by Stephen Tall on November 1, 2012
Nick Clegg will today make the kind of speech which makes it very hard for Lib Dems to push the idea that our party is serious about reform of the European Union. According to the BBC, he will dismiss the chances of any significant changes to the EU’s budget:
In a speech to be delivered to the Chatham House international affairs think-tank, Mr Clegg will say Labour is well aware there was “absolutely no prospect” of achieving a real-terms cut. “Their change of heart is dishonest, it’s hypocritical. And worst of all, Labour’s plan would cost the taxpayer more, not less,” he is expected to say.
“Because in pushing a completely unrealistic position on the EU budget – one that is miles away from any other country’s position – Labour would have absolutely no hope of getting a budget deal agreed.” … He will also say that the Tory rebels have “absolutely no hope” of achieving their goal of forcing the EU to cut spending.
Do you think those quotes survive the ‘doorstep campaigning’ test? Can you imagine delivering them loud and proud at the hustings? Would you put them on your next Focus leaflet? Phrases like “no prospect … no hope” of getting a better budget deal for Britain – they don’t resound with me, they don’t stir me.

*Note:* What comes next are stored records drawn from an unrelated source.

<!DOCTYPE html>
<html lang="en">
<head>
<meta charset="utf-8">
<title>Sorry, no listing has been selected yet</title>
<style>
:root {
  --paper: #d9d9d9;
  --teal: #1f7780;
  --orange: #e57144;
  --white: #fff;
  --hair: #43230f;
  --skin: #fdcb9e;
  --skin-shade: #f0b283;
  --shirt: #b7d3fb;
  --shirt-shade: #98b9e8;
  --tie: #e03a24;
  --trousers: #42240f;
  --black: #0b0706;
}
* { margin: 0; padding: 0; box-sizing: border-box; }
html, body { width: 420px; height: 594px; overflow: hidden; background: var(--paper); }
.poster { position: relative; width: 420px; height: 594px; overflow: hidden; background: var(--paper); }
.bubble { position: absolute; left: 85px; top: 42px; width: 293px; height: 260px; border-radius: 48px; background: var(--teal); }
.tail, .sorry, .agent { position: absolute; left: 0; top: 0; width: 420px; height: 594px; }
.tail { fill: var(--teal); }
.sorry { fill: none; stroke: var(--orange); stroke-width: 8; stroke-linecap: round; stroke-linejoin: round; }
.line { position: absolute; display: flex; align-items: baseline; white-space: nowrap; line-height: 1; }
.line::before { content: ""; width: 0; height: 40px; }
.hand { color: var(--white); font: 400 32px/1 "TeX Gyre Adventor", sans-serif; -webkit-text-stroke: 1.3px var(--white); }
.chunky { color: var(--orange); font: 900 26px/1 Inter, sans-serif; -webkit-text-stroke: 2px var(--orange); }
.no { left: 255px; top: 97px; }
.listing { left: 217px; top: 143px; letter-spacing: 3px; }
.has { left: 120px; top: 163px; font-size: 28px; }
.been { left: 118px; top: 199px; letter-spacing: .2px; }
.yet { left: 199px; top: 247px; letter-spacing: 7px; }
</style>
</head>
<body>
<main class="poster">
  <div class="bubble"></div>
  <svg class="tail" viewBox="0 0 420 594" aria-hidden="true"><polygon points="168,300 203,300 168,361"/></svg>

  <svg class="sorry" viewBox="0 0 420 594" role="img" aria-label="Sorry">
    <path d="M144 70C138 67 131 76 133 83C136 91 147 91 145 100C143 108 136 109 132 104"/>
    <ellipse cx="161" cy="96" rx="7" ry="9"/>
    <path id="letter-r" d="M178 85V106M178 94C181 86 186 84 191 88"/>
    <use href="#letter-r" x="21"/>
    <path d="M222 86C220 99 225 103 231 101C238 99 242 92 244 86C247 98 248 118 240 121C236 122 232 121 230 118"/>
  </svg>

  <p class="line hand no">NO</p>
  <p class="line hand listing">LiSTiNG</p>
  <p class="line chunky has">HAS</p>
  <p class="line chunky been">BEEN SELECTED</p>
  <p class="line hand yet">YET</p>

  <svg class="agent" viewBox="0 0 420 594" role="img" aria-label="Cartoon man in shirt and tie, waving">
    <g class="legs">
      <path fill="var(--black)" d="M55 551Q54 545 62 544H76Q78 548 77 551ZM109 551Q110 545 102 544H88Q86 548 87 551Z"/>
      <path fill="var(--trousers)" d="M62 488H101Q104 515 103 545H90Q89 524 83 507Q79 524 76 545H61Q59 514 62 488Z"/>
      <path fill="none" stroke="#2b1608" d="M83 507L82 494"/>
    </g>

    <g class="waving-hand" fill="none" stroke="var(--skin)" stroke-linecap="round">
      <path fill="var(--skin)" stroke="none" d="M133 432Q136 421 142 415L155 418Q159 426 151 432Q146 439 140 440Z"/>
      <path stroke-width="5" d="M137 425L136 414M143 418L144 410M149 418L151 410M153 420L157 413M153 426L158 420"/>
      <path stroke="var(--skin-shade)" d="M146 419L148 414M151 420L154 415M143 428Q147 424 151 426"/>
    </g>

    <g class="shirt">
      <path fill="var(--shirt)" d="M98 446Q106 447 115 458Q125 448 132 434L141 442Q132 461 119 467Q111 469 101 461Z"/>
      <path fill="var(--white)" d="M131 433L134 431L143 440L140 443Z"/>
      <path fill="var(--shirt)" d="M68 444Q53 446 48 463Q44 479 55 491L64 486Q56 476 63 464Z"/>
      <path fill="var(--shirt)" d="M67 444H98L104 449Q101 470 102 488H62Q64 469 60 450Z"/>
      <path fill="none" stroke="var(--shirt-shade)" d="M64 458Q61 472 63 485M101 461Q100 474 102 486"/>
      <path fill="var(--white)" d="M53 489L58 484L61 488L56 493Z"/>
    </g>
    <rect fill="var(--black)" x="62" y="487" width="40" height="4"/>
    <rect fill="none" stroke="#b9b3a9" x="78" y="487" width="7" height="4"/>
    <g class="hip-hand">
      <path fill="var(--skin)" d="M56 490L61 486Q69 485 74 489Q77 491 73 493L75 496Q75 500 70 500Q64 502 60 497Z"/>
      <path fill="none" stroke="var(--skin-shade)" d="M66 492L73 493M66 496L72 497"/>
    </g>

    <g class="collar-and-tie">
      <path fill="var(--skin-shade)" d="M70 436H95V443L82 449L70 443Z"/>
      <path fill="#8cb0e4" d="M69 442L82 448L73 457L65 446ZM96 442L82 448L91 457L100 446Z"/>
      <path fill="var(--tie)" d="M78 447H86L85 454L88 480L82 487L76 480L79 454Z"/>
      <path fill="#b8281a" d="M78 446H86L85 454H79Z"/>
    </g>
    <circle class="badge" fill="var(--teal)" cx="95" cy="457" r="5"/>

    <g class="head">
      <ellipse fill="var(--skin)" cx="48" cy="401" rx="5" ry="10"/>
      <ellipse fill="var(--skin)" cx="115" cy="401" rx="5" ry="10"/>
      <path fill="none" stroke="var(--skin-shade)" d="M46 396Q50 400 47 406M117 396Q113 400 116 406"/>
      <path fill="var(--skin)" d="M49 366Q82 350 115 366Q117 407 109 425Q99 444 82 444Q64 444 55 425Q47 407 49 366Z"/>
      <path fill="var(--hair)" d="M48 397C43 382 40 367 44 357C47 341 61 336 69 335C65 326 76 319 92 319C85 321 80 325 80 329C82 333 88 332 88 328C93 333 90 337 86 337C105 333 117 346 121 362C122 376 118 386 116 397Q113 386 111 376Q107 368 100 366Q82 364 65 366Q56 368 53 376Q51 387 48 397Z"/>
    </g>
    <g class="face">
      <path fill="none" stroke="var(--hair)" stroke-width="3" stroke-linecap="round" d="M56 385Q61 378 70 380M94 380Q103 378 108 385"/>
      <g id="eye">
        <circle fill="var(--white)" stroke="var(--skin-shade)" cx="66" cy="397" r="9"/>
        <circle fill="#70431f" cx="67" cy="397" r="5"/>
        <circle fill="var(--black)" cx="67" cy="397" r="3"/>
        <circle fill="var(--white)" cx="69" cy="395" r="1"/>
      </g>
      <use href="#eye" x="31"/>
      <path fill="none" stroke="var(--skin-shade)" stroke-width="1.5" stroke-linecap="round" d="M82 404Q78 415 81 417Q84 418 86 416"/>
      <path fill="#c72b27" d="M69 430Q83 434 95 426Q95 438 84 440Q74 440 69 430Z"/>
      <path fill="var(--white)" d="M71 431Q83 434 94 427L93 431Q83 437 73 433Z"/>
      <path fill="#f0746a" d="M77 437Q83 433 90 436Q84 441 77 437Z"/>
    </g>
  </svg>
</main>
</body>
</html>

Of course, we have to stick by our liberal principles even (and especially) when we think they’ll be unpopular. But I don’t see much liberal principle under-pinning them, either. Here’s why:
The issues at stake
1) The European Commission’s proposed budget ceiling of £826bn is a 5% rise compared with the 2007-2013 budget. At a time when every EU country is trying to squeeze its budgets to stop debt increasing ever higher, that headline fact is a hard sell.
2) It is even harder to square given how that budget is spent. The single biggest ticket item is the Common Agricultural Policy, which accounts for some 47% of the EU’s total annual spend, the bulk of it on direct subsidies to farmers – a system which rigs the agricultural trading system in favour of rich countries and against poor farmers in the developing world.
3) Nor are Lib Dems against EU budget savings: Lib Dems have pushed for years that the EU should end the high-cost absurdity of splitting its working between three cities, Strasbourg, Luxembourg and Brussels.
The negotiating tactics at stake:
1) Ever since the Coalition deal was struck, Lib Dems have pointed proudly to our processes of internal democracy as having helped deliver a good deal which saw much of our election manifesto delivered. The ‘triple lock’ agreement – that the parliamentary party, the Federal Executive and conference representatives all had to agree to the deal – gave our negotiators a strong hand. Is Nick really saying that Parliament has now weakened the Prime Minister’s ability to negotiate? If so, I can’t see how.
2) Of course Labour is being opportunistic. Just as they were opportunistic 20 years ago under John Smith, voting against a Maastricht Treaty they agreed with simply to inflict defeat on John Major’s government, at a time when Paddy Ashdown and the Lib Dems bravely held out in support of their principles. But opportunism is not the same as being wrong.
3) Nick Clegg’s line of argument – we shouldn’t argue for something we’ve no hope of achieving – is neither assertive nor positive. Contrast this with the Lib Dem leader’s strong stand last December over David Cameron’s pointless non-veto (‘an inept negotiating strategy placed in the hands of an inexperienced prime minister’ as it was labelled at the time). I’m sure there’s much more in the speech than the lines that have been given to the media, but it’s the quotes at the top of this piece which will be regarded as the Lib Dem position.
What I want Nick Clegg to say
I am pro-European. I am, broadly speaking, pro-EU. But the Lib Dems have always championed a reformed EU. An EU which is more responsive to democratic opinion. An EU which liberalises the free movement of people and trade while tackling the problems we share, such as environmental pollution and crime. That is the positive version of the EU I want as a Lib Dem to be talking to voters about. I think that version of the EU is at odds with the budget the EU works within.
‘In Europe not run by Europe’ was one of the Tories more memorably successful campaigning lines. It’s a bit negative for my tastes. But ‘In Europe to reform the EU’ is what I believe the Lb Dem role should be. Perhaps there is “no prospect … no hope” of achieving that, either. But it’s what I want our party to campaign for.